Task instructions: Go through the data line by line. Copy each one holding the string "barCluster".

[Plain-text document sources]
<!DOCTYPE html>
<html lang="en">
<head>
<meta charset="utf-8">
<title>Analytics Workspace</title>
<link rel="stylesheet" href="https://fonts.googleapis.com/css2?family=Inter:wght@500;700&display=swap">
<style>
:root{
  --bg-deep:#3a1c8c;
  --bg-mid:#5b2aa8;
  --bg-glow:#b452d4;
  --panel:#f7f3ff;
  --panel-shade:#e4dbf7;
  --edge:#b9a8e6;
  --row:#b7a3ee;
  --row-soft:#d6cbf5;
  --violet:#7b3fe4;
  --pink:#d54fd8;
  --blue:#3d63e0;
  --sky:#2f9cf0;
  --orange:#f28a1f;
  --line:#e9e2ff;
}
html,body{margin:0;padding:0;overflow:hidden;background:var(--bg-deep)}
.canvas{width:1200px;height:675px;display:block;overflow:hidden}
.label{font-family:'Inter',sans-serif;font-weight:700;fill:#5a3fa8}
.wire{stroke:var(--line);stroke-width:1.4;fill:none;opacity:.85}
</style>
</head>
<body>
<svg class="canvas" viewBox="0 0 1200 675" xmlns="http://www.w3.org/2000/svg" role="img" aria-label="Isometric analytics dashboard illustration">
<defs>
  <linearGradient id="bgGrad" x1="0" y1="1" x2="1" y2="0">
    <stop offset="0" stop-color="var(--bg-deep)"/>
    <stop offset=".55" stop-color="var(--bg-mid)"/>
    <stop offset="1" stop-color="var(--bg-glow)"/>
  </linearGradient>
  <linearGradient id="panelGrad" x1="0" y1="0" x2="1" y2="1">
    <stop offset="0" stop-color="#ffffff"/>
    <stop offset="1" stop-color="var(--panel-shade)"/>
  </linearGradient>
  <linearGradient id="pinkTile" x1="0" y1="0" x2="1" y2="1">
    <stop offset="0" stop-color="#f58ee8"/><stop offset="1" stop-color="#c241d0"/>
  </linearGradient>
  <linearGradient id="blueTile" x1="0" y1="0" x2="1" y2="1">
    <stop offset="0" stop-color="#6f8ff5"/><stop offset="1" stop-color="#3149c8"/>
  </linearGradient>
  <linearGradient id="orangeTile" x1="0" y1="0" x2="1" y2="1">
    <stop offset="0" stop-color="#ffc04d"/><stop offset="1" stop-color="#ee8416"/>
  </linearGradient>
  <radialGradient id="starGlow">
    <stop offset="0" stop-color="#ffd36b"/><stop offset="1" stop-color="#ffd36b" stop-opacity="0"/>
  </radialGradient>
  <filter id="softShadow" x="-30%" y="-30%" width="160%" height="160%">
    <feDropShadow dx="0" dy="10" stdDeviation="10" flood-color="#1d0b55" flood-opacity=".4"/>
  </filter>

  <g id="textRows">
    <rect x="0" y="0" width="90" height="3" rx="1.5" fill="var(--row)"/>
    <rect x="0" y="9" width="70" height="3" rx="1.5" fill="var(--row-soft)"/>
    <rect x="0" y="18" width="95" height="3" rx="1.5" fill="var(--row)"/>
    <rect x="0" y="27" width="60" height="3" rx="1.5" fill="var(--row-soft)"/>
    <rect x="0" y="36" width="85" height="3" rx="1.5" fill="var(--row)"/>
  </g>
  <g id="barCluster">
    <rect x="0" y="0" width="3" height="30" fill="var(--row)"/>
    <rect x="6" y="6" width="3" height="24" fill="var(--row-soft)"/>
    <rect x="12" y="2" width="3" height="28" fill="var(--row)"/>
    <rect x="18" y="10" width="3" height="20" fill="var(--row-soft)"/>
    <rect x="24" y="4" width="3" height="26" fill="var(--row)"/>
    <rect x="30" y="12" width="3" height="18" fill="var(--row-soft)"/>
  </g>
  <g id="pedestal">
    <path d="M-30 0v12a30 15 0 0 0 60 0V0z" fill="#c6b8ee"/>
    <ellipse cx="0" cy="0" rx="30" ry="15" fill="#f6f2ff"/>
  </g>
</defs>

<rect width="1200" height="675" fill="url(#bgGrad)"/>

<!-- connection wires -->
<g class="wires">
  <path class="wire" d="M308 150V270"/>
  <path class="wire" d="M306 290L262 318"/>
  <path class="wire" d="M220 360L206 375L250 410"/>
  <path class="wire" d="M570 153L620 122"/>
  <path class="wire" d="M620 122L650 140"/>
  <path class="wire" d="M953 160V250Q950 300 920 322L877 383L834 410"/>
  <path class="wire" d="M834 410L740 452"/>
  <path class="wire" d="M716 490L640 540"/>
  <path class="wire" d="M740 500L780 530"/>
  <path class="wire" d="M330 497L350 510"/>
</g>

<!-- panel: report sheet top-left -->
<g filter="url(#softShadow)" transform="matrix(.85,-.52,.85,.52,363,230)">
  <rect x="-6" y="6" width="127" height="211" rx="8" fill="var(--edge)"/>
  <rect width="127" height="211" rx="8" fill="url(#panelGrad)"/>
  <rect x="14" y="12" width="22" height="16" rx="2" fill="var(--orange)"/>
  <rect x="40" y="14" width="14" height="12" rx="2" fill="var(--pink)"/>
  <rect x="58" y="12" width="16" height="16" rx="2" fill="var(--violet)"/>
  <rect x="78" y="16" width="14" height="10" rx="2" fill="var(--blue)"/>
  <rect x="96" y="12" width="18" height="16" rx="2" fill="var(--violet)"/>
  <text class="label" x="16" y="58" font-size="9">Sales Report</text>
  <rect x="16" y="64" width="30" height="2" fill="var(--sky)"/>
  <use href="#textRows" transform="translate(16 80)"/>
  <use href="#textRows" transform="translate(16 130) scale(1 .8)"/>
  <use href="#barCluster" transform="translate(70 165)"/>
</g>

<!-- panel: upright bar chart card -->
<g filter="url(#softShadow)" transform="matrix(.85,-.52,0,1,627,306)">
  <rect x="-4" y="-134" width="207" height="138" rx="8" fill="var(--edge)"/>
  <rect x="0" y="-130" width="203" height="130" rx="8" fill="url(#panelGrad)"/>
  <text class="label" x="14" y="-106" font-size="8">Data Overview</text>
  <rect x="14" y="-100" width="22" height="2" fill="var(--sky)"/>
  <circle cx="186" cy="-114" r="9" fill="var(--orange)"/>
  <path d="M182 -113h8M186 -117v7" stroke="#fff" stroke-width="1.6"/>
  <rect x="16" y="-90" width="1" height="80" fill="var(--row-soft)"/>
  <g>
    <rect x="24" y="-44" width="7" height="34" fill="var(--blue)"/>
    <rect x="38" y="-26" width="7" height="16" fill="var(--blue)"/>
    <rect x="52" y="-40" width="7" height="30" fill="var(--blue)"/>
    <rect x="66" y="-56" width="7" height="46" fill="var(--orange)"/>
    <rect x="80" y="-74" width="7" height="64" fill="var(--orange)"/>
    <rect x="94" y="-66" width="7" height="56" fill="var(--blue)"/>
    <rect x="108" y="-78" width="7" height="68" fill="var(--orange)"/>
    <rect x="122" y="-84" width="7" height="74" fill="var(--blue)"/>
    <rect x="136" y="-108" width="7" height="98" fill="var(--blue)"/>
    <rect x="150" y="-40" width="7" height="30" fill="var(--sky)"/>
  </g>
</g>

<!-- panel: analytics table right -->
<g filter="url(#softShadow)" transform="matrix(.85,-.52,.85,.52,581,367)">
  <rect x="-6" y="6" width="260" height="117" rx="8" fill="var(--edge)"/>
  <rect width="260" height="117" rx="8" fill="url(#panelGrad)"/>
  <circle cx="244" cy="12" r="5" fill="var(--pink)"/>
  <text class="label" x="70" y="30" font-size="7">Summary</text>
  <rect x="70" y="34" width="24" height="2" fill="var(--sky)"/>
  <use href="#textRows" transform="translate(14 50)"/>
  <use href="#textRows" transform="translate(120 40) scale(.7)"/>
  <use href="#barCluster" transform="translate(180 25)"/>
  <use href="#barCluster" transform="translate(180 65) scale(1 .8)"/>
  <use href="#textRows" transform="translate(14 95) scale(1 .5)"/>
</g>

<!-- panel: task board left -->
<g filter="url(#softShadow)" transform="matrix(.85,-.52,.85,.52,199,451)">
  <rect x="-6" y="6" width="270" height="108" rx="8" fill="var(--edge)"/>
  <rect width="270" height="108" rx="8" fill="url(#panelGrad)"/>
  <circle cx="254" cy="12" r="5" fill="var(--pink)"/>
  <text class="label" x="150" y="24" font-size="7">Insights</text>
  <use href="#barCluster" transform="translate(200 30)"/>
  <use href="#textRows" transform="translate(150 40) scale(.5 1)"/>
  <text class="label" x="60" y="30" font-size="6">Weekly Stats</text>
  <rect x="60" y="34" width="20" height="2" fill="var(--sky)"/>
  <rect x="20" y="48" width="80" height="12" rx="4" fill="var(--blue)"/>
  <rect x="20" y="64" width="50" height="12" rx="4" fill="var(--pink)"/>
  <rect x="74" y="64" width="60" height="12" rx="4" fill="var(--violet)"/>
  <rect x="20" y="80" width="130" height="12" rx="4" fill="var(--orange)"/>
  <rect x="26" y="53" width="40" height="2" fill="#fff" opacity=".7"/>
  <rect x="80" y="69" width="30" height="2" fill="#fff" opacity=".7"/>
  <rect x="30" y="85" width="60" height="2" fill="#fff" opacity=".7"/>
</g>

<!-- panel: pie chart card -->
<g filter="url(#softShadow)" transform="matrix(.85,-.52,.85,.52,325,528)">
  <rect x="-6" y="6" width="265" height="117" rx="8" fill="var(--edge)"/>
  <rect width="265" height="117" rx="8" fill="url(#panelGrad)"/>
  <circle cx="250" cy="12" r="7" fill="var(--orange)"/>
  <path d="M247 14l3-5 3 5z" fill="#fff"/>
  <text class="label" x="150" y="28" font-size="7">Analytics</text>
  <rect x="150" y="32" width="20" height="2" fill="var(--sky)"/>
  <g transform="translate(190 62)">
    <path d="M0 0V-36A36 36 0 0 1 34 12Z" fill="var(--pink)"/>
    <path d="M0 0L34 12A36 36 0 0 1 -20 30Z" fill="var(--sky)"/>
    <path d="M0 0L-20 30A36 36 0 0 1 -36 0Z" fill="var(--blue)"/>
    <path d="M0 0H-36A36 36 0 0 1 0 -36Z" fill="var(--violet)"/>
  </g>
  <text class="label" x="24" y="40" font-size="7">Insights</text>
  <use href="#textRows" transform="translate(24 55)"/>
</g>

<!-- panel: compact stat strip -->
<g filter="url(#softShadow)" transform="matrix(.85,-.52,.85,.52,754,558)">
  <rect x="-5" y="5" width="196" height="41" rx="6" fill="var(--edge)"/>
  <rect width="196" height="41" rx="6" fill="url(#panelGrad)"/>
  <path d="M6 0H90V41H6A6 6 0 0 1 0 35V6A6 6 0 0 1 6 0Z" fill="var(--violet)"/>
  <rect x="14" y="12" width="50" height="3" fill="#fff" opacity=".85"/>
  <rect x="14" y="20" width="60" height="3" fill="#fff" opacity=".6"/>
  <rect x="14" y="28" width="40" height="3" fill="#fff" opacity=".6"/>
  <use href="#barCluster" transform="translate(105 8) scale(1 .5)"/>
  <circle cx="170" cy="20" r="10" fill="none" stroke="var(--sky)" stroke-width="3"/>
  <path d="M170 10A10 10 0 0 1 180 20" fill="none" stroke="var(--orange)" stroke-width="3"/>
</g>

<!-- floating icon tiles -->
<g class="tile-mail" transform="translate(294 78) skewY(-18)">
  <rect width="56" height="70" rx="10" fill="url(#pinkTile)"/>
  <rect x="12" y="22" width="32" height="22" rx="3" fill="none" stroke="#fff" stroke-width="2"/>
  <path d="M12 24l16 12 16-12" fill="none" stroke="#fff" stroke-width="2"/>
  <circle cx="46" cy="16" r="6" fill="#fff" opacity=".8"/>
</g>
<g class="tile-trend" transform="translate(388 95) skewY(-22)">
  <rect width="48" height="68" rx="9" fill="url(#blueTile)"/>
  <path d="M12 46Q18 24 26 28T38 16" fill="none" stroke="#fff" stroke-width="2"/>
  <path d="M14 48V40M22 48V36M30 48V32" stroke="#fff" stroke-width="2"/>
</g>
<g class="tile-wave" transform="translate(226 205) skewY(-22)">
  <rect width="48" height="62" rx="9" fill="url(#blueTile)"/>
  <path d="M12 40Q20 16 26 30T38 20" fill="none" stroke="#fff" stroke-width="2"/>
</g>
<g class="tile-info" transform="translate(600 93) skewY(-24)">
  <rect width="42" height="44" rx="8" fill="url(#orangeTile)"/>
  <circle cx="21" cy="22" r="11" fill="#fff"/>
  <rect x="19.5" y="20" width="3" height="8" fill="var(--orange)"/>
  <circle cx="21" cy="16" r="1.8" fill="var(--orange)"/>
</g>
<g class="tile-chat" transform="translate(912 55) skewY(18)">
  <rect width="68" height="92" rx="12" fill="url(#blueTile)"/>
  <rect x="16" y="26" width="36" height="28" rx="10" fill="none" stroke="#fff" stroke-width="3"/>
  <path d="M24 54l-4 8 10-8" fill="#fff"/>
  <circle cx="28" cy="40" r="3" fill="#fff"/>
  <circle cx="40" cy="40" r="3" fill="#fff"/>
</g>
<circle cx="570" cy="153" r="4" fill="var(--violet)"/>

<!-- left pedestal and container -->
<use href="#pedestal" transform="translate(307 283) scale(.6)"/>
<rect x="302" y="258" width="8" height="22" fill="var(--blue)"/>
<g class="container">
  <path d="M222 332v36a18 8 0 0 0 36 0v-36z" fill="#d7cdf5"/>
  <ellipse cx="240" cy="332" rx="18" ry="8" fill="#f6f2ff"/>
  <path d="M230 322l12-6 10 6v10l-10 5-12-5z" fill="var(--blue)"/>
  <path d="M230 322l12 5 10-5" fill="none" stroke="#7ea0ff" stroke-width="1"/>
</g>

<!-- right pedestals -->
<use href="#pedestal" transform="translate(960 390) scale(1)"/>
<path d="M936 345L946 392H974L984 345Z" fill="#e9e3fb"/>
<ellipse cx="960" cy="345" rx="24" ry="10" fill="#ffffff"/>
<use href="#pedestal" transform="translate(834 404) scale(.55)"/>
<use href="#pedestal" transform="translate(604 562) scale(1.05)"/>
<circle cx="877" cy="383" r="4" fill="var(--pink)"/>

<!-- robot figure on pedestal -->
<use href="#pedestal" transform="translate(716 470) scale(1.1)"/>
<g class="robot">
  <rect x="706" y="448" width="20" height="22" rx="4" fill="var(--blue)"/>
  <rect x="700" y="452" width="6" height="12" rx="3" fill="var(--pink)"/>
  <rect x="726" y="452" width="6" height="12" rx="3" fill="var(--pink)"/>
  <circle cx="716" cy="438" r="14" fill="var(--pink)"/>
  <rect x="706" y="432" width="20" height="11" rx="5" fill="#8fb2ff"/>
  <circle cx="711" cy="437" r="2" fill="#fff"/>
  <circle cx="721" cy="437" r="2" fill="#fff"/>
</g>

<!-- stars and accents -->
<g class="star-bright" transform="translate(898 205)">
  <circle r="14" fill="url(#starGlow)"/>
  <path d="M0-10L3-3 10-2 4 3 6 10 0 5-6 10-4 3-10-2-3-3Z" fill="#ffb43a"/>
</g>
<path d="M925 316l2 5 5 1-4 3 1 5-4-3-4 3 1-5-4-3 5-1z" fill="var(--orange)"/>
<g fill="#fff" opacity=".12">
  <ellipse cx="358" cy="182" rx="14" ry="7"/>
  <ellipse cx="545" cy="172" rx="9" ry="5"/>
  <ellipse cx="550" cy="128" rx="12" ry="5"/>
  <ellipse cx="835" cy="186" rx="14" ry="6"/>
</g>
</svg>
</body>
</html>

The answer:
  <g id="barCluster">
  <use href="#barCluster" transform="translate(70 165)"/>
  <use href="#barCluster" transform="translate(180 25)"/>
  <use href="#barCluster" transform="translate(180 65) scale(1 .8)"/>
  <use href="#barCluster" transform="translate(200 30)"/>
  <use href="#barCluster" transform="translate(105 8) scale(1 .5)"/>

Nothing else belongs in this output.